Exercise directions:
Return every line from the records below that has the word "scene".

· · · ·

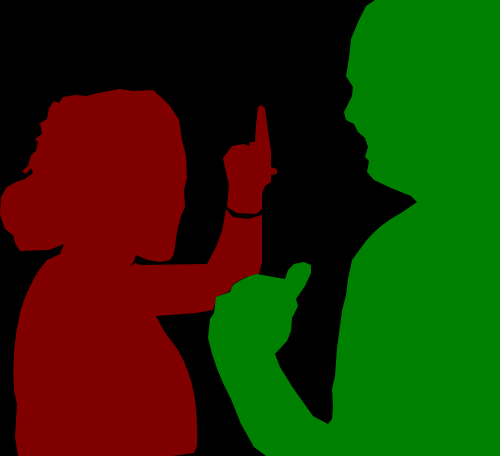
<!DOCTYPE html>
<html lang="en">
<head>
<meta charset="utf-8">
<title>Two silhouettes in conversation</title>
<style>
:root {
  --ground: #000000;
  --woman: #800000;
  --man: #008000;
}
html, body { margin: 0; background: var(--ground); overflow: hidden; }
.scene { display: block; width: 500px; height: 456px; background: var(--ground); }
.woman { fill: var(--woman); }
.man { fill: var(--man); }
</style>
</head>
<body>
<svg class="scene" viewBox="0 0 500 456" role="img" aria-label="Red silhouette of a woman raising a finger, facing a green silhouette of a man with his thumb up">
  <g class="woman">
    <path id="woman-head-body-arm" d="M63 97 L75 95 L87 96 L98 93 L120 89 L133 91 L153 90 L160 96 L170 106 L179 120 L182 140 L186 156 L187 178 L184 190 L185 207 L181 216 L177 232 L174 254 L170 260 L160 262 L148 260 L136 255 L134 261 L130 267 L135 263 L141 265 L207 264 L216 247 L222 231 L226 209 L233 217 L248 219 L262 215 L262 262 L259 274 L246 277 L233 284 L230 291 L217 297 L213 310 L196 313 L156 316 L164 331 L178 350 Q190 371 194 394 Q198 416 197 446 L194 453 L172 456 L18 456 L15 437 L17 404 L14 391 Q11 348 21 309 Q28 287 39 270 L47 260 L60 254 L64 244 L49 250 L20 251 L15 243 L13 235 L5 229 L0 215 L1 197 L7 187 L16 182 L25 179 L33 173 L31 168 L26 174 L22 171 L28 166 L31 155 L36 151 L38 142 L35 139 L42 134 L40 123 L47 119 L49 108 L54 101 L59 103 Z"/>
    <path id="raised-hand" d="M258 107 L261 105 L265 108 L268 131 L271 150 L271 167 L277 169 L277 174 L271 175 L271 182 L265 186 L262 194 L262 209 L256 214 L237 213 L227 207 L229 184 L226 173 L223 158 L232 146 L244 144 L249 146 L250 142 L255 142 L256 124 Z"/>
  </g>
  <g class="man">
    <path id="man-head-body-arm" d="M375 0 L500 0 L500 456 L266 456 L254 447 L241 424 L231 399 Q215 370 208 338 L210 319 L214 313 L216 297 L230 292 L233 285 Q244 277 257 274 L285 279 L288 270 L294 264 L304 262 L311 265 L311 273 L305 286 L296 299 L298 306 L292 318 L291 331 L287 341 L275 354 L280 367 L293 388 L313 416 L328 424 L332 419 L333 407 L332 389 L335 376 L337 348 L342 311 L346 295 L348 279 L352 260 L366 241 Q380 224 401 213 L417 202 L411 196 L391 188 L374 180 L367 172 L369 161 L365 157 L368 147 L365 138 L358 132 L354 124 L346 120 L344 112 L352 96 L353 87 L346 76 L349 58 L351 39 L358 22 L366 6 Z"/>
  </g>
</svg>
</body>
</html>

· · · ·

Exercise response:
.scene { display: block; width: 500px; height: 456px; background: var(--ground); }
<svg class="scene" viewBox="0 0 500 456" role="img" aria-label="Red silhouette of a woman raising a finger, facing a green silhouette of a man with his thumb up">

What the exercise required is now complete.